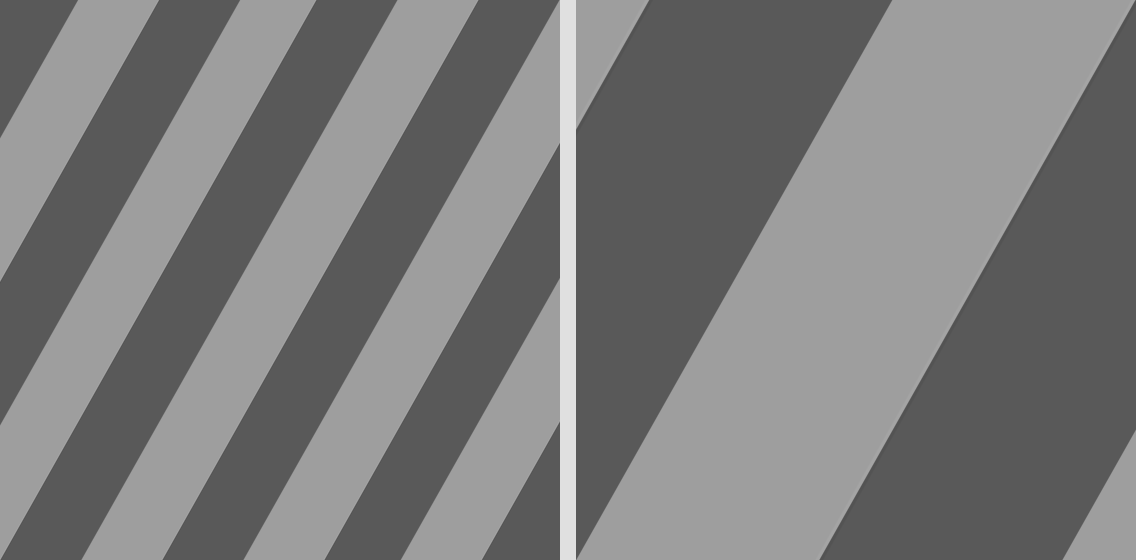
Left, the full canvas; right, a detail of the centre.
Reproduce this pattern procedurally as a WebGL 2 fragment shader.

```glsl
#version 300 es
precision highp float;
// Diagonal two-tone grey stripes with slightly uneven widths.

uniform vec2 u_resolution;
out vec4 fragColor;

const vec3 DARK_GREY = vec3(0.35);
const vec3 LIGHT_GREY = vec3(0.62);
const float LEAN = 0.5645;        // sideways shift per unit of height
const float FIRST_EDGE = -0.4250; // where edge 0 meets the bottom line
const float STRIPE_PITCH = 0.1430; // mean stripe width along the bottom
const float DRIFT = 0.0017;       // width gained per stripe before a reset
const float DRIFT_CYCLE = 5.0;    // edges between resets
const float RIM_WIDTH = 0.0013;
const float RIM_CONTRAST = 0.025;

// Position of a stripe edge along the bottom, with its sawtooth drift.
float edgePosition(float index) {
    float drift = mod(index - 3.0, DRIFT_CYCLE) - 2.0;
    return FIRST_EDGE + STRIPE_PITCH * index + DRIFT * drift;
}

void main() {
    vec2 uv = gl_FragCoord.xy / u_resolution;
    float across = uv.x - LEAN * uv.y;

    // Signed perpendicular distance to the nearest edge.
    float index = round((across - FIRST_EDGE) / STRIPE_PITCH);
    float dist = (across - edgePosition(index)) * inversesqrt(1.0 + LEAN * LEAN);

    // Even edges turn light to their right, odd edges turn dark.
    float isOdd = mod(index, 2.0);
    float lightSide = dist * (1.0 - 2.0 * isOdd);
    float softness = 0.75 / min(u_resolution.x, u_resolution.y);
    float light = smoothstep(-softness, softness, lightSide);
    vec3 color = mix(DARK_GREY, LIGHT_GREY, light);

    // Faint crisp rim along the right side of each light stripe.
    float rim = isOdd * (1.0 - smoothstep(RIM_WIDTH, 2.0 * RIM_WIDTH, abs(dist)));
    color += RIM_CONTRAST * rim * (2.0 * light - 1.0);

    fragColor = vec4(color, 1.0);
}
```
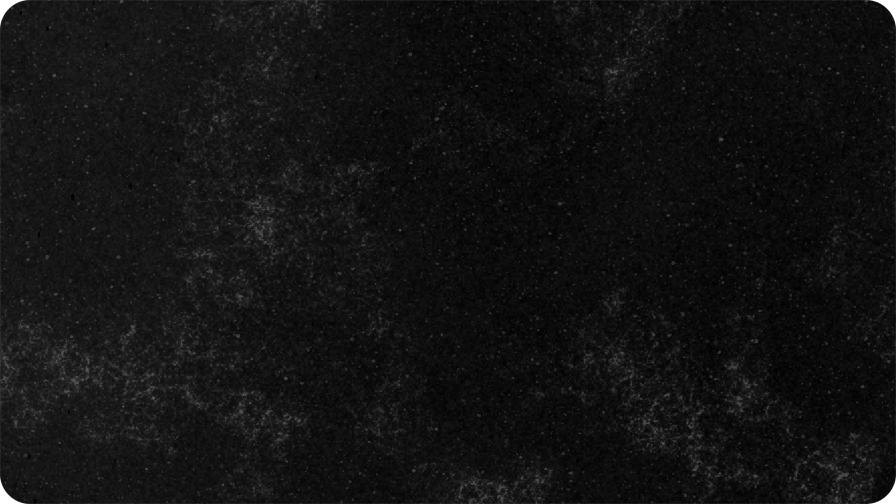
Give the GLSL for this texture, as a WebGL 2 fragment shader.

```glsl
#version 300 es
precision highp float;

uniform vec2 u_resolution;
out vec4 fragColor;

// Tones
const float LEFT_TONE = 0.082;
const float RIGHT_TONE = 0.044;
const float CLOUD_GAIN = 0.045;
const float GRAIN_GAIN = 0.075;
const float DUST_GAIN = 0.24;
const float SPECK_GAIN = 0.20;
const float PIT_TONE = 0.012;
// Sizes, in canvas heights
const float CORNER_RADIUS = 0.06;
const float PATCH_FREQ = 4.2;
const float CLUMP_FREQ = 17.0;
const float VEIN_FREQ = 42.0;
const float GRAIN_FREQ = 250.0;
const float DOT_FREQ = 120.0;
const float FINE_SPECK_FREQ = 75.0;
const float LARGE_SPECK_FREQ = 34.0;
const float PIT_FREQ = 13.0;

const mat2 TURN = mat2(0.8, 0.6, -0.6, 0.8);

float hash(vec2 p) {
    vec3 q = fract(p.xyx * vec3(0.1031, 0.1030, 0.0973));
    q += dot(q, q.yzx + 33.33);
    return fract((q.x + q.y) * q.z);
}

float noise(vec2 p) {
    vec2 i = floor(p), f = fract(p);
    f = f * f * (3.0 - 2.0 * f);
    return mix(mix(hash(i), hash(i + vec2(1, 0)), f.x),
               mix(hash(i + vec2(0, 1)), hash(i + vec2(1, 1)), f.x), f.y);
}

float fbm(vec2 p) {
    float sum = 0.0, amp = 0.5;
    for (int i = 0; i < 5; i++) {
        sum += amp * noise(p);
        p = TURN * p * 2.03 + 17.3;
        amp *= 0.55;
    }
    return sum;
}

// Thin branching threads along the mid level of the noise
float veins(vec2 p) {
    float sum = 0.0, amp = 0.6;
    for (int i = 0; i < 3; i++) {
        float ridge = 1.0 - abs(2.0 * noise(p) - 1.0);
        sum += amp * pow(ridge, 5.0);
        p = TURN * p * 2.1 + 9.1;
        amp *= 0.75;
    }
    return sum;
}

// Scattered spots of random size and strength, one at most per cell
float spots(vec2 p, float freq, float share, float radius, vec2 stretch, float edge) {
    vec2 q = p * freq, cell = floor(q);
    float cover = 0.0;
    for (int y = -1; y <= 1; y++)
    for (int x = -1; x <= 1; x++) {
        vec2 id = cell + vec2(x, y) + freq;
        if (hash(id + 3.7) > share) continue;
        vec2 centre = id - freq + vec2(hash(id + 11.3), hash(id + 29.9));
        float size = radius * mix(0.5, 1.2, hash(id + 47.1));
        float d = length((q - centre) * stretch) / freq - size;
        float strength = mix(0.25, 1.0, pow(hash(id + 71.7), 2.0));
        cover = max(cover, strength * (1.0 - smoothstep(-edge, edge, d)));
    }
    return cover;
}

void main() {
    float aspect = u_resolution.x / u_resolution.y;
    float pixel = 1.0 / u_resolution.y;
    vec2 p = gl_FragCoord.xy * pixel;
    float across = p.x / aspect;
    float edge = max(0.6 * pixel, 0.001);

    // Dark ground, lighter on the left, with soft clouds
    float tone = mix(LEFT_TONE, RIGHT_TONE, smoothstep(0.0, 0.7, across));
    tone += CLOUD_GAIN * (fbm(p * 3.0 + 4.2) - 0.52);

    // Mineral grain
    float grain = 0.65 * noise(p * GRAIN_FREQ) + 0.35 * noise(TURN * p * GRAIN_FREQ * 0.47);
    tone += GRAIN_GAIN * (grain - 0.5);

    // Ragged dusty patches, broken into threads and crumbs
    vec2 warp = vec2(fbm(p * 12.0), fbm(p * 12.0 + 31.0)) - 0.52;
    float region = smoothstep(0.50, 0.74, fbm(p * PATCH_FREQ + 0.5 * warp + 63.0));
    float clump = smoothstep(0.40, 0.72, fbm(p * CLUMP_FREQ + 8.0));
    float threads = veins(p * VEIN_FREQ + 1.2 * warp);
    float crumbs = smoothstep(0.45, 0.85, grain);
    float dust = region * mix(0.25, 1.0, clump) * (0.06 + threads * (0.45 + 1.1 * crumbs));
    tone += DUST_GAIN * min(dust, 0.9);

    // Pale specks in three sizes, roughened by small offsets
    vec2 rough = p + 0.0025 * (vec2(noise(p * 200.0), noise(p * 200.0 + 50.0)) - 0.5);
    float specks = 0.40 * spots(p, DOT_FREQ, 0.40, 0.0014, vec2(1), edge);
    specks = max(specks, 0.75 * spots(rough, FINE_SPECK_FREQ, 0.50, 0.0021, vec2(1), edge));
    specks = max(specks, spots(rough, LARGE_SPECK_FREQ, 0.50, 0.0034, vec2(1, 1.2), edge));
    tone += SPECK_GAIN * specks * mix(0.7, 1.1, grain);

    // Black pits, mostly on the left
    float pits = spots(rough + 5.0, PIT_FREQ, mix(0.28, 0.03, across), 0.0038, vec2(1.3, 0.65), edge);
    tone = mix(max(tone, 0.012), PIT_TONE, min(1.0, 1.6 * pits));

    // Rounded white corners
    vec2 halfSize = 0.5 * vec2(aspect, 1.0);
    vec2 corner = max(abs(p - halfSize) - halfSize + CORNER_RADIUS, 0.0);
    float outside = smoothstep(-0.7 * pixel, 0.7 * pixel, length(corner) - CORNER_RADIUS);
    fragColor = vec4(vec3(mix(tone, 1.0, outside)), 1.0);
}
```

========================

Filter the entries down to the lines that hold "along". Copy those lines.

const float STRIPE_PITCH = 0.1430; // mean stripe width along the bottom
// Position of a stripe edge along the bottom, with its sawtooth drift.
    // Faint crisp rim along the right side of each light stripe.
// Thin branching threads along the mid level of the noise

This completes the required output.